Brief -> Among the records below, which lines contain the string "decision"? Report them.

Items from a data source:
____________

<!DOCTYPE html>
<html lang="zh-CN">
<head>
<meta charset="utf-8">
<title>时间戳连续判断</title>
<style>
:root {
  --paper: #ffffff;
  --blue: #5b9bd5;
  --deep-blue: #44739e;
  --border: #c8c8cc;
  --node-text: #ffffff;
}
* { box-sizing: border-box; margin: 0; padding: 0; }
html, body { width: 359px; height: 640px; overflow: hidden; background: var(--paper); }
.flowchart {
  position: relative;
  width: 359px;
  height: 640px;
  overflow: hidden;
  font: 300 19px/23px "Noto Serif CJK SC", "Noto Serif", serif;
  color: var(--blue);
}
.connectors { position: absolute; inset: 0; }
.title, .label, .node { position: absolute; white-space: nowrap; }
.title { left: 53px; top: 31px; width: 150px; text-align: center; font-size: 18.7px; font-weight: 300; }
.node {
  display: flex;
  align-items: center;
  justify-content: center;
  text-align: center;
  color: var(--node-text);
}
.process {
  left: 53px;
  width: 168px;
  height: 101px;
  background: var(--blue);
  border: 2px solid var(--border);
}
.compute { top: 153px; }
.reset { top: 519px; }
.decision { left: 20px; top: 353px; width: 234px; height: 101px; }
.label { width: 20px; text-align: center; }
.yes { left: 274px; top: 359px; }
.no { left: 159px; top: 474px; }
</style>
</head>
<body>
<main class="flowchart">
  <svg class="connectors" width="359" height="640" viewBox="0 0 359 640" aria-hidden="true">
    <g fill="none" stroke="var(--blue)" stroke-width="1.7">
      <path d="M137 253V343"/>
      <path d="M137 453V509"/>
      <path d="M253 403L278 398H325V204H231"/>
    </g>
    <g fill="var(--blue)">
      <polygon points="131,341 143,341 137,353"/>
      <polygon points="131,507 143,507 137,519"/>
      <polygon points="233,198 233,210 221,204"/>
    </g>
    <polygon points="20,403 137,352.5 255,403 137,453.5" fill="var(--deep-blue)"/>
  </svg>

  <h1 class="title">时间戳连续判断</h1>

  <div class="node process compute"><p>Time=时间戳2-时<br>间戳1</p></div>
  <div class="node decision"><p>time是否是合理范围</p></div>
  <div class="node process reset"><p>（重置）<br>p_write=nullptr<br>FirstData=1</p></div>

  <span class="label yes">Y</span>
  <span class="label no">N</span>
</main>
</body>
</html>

____________

Output below ->
.decision { left: 20px; top: 353px; width: 234px; height: 101px; }
  <div class="node decision"><p>time是否是合理范围</p></div>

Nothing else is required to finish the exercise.